Required work
For the word "SHADE", state how many lines of the data include it. Respond with the number only.

Information supplied
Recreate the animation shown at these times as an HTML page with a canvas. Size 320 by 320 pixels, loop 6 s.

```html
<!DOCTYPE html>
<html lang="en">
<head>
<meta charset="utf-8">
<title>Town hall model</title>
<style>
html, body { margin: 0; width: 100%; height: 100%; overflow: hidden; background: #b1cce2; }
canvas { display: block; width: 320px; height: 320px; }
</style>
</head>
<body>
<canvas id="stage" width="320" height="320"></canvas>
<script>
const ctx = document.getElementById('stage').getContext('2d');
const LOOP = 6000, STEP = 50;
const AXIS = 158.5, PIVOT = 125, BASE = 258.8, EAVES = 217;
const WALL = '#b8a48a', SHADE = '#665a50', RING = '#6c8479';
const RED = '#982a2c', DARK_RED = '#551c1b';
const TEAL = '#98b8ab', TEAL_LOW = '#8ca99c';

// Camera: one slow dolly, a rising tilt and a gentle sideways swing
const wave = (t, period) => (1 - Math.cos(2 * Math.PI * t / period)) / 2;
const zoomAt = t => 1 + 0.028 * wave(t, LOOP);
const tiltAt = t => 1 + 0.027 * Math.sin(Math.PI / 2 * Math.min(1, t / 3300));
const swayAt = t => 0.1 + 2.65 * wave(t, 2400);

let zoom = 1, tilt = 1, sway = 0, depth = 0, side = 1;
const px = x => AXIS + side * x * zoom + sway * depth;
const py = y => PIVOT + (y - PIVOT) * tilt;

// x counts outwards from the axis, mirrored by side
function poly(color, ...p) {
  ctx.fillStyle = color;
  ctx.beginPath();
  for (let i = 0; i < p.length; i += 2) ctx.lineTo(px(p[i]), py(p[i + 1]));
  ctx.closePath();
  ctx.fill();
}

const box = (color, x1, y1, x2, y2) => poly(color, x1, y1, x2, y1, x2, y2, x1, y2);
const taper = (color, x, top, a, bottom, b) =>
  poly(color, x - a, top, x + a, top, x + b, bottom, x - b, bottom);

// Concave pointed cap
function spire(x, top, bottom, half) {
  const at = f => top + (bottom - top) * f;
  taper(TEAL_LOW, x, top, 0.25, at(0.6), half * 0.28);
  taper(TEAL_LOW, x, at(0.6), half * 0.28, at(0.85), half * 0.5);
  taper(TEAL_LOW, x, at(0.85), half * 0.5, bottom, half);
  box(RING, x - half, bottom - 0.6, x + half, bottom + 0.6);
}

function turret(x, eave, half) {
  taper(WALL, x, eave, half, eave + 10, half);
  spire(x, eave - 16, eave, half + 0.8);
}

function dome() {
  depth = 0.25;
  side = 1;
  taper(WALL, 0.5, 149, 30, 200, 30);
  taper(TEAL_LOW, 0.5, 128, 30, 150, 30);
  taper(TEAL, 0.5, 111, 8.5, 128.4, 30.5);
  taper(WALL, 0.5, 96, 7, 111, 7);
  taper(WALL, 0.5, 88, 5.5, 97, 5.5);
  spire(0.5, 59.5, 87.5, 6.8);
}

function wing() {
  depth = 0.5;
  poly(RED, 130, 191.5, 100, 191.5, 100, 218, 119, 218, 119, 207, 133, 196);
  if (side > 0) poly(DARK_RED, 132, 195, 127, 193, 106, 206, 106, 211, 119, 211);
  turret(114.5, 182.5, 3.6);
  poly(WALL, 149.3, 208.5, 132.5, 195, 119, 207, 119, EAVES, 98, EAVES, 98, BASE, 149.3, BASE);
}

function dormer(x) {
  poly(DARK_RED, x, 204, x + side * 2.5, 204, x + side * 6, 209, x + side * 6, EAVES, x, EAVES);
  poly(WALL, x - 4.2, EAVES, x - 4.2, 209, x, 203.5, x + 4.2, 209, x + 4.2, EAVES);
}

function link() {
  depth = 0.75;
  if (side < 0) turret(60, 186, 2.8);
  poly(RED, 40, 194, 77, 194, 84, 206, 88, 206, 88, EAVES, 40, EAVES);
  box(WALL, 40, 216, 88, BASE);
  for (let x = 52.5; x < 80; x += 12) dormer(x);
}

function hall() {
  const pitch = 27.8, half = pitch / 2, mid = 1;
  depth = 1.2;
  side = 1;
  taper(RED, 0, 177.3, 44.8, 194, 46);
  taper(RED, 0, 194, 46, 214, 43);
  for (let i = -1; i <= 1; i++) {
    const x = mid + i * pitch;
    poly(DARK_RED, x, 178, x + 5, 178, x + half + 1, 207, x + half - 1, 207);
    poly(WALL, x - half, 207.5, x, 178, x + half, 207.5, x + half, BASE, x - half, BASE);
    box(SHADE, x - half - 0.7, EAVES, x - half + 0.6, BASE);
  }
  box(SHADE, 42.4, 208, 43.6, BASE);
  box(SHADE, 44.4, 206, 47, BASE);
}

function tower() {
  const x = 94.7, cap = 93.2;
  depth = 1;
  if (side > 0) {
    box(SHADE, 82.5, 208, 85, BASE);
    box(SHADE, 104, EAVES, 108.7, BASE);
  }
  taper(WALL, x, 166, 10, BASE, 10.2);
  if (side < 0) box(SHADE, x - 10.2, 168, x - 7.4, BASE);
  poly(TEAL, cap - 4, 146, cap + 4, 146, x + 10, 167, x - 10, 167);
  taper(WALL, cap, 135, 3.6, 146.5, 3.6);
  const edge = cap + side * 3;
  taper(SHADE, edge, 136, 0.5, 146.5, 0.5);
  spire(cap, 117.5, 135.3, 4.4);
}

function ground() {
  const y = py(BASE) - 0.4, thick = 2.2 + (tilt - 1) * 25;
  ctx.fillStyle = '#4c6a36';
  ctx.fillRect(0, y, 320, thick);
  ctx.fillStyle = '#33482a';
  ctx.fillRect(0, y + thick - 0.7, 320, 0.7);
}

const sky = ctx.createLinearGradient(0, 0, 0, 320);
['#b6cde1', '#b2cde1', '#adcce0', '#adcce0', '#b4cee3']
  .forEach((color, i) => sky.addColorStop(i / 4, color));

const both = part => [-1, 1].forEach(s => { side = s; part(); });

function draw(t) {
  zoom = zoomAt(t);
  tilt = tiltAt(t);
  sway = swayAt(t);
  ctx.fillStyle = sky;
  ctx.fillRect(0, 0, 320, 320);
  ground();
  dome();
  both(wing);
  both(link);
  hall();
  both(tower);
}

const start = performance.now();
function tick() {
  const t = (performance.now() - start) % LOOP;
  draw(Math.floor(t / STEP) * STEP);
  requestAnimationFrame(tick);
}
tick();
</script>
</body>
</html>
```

Exercise result
8